The list of opportunities in lactation and milk research goes on. What of the lactating mom? Neville and colleagues stress that a mechanistic understanding of the factors and signaling pathways regulating mammary gland differentiation during pregnancy, birth, and lactation, is sorely needed. Once such mechanisms are established, scientists can better understand what can go awry. To be sure, the field has long-established that prolactin and oxytocin play key roles, but also, it appears, does cortisol.
Various other hormones are relevant–insulin, progesterone, and glucocorticoids among them–suggesting stress (acting via glucocorticoid levels), obesity, and gestational diabetes (both acting via insulin) may alter mammary gland differentiation. Perhaps, for example, the additional insulin circulating in an obese mom causes premature involution?
In addition to understanding mom’s hormones, it makes sense to consider her genes. Little is known about genetic and epigenetic underpinnings of milk production, or about what moms can eat or do to improve the flow and composition of their milk.
Of course, those most likely to benefit from a renewed effort in lactation research are babies with unusually high odds of death and disease: preemies, those born in places of poor sanitation, or to obese or diabetic moms. These research topics are priorities. Preemies have nutrient demands that outstrip what breast milk can pack into their tiny tummies, and their moms sometimes aren’t biologically primed to produce enough milk. More should be done to find out how to help both. Moreover, the babes of obese and diabetic moms are more likely to suffer from metabolic disease. And infants that remain stunted from under nutrition through their third birthday often remain cognitively restricted for life. Scientists currently conjecture that breast milk might abrogate this undesirable fetal programming. But does it really?

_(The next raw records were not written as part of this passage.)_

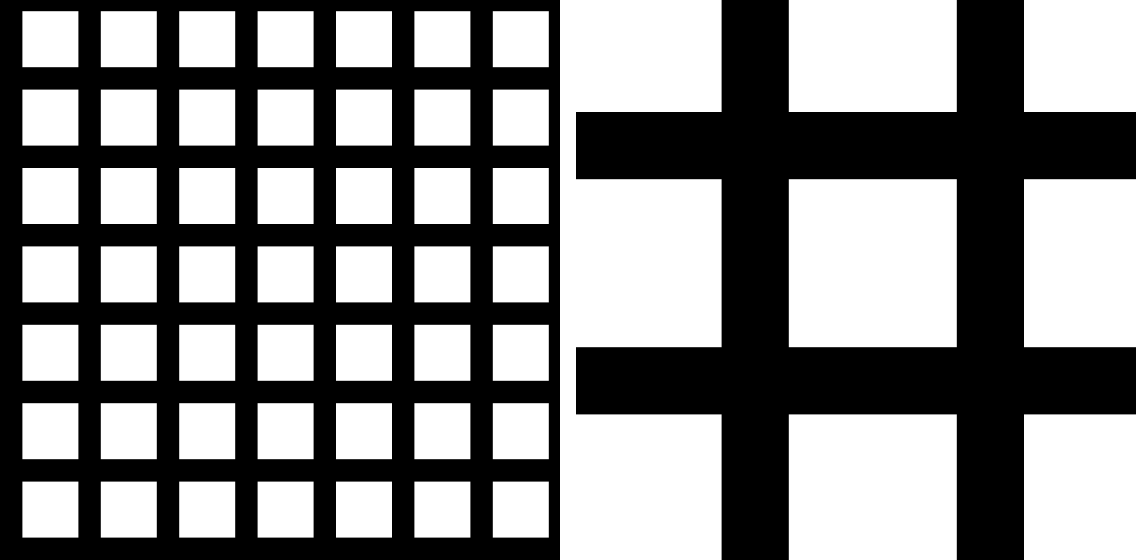
Left, the full canvas; right, a detail of the centre.
This pattern is drawn by a WebGL 2 fragment shader. Its source:

```glsl
#version 300 es
precision highp float;

uniform vec2 u_resolution;
out vec4 fragColor;

void main() {
    vec2 uv = gl_FragCoord.xy / u_resolution;

    // Seven cells each way, with a square centred in each
    vec2 local = mod(uv - 0.02, 0.14) - 0.07;
    vec2 edgeDistance = abs(local) - 0.05;

    // Pixel coverage along each axis smooths the edges
    vec2 coverage = clamp(0.5 - edgeDistance * u_resolution, 0.0, 1.0);

    vec3 black = vec3(0.0);
    vec3 white = vec3(1.0);
    fragColor = vec4(mix(black, white, coverage.x * coverage.y), 1.0);
}
```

As always, a big new push requires someone to push and money for support. Lactation biologists are dwindling in number, and while organizations like the Bill & Melina Gates Foundation are waking up to the field’s potential, more needs to be done to encourage national research agencies to step up. Lactation is a field where the basic biology is still up for grabs and new findings have great potential to help millions of infants around the world. It seems only smart that the new generation of researchers and financial supporters take heed of Neville’s review.
Neville MC, Anderson SM, McManaman JL, Badger TM, Bunik M, Contractor N, Crume T et al. (2012) Lactation and neonatal nutrition: defining the refining the critical questions. J Mammary Gland Biol Neoplasia. [Epub ahead of print].
Photo: Dr. Peggy Neville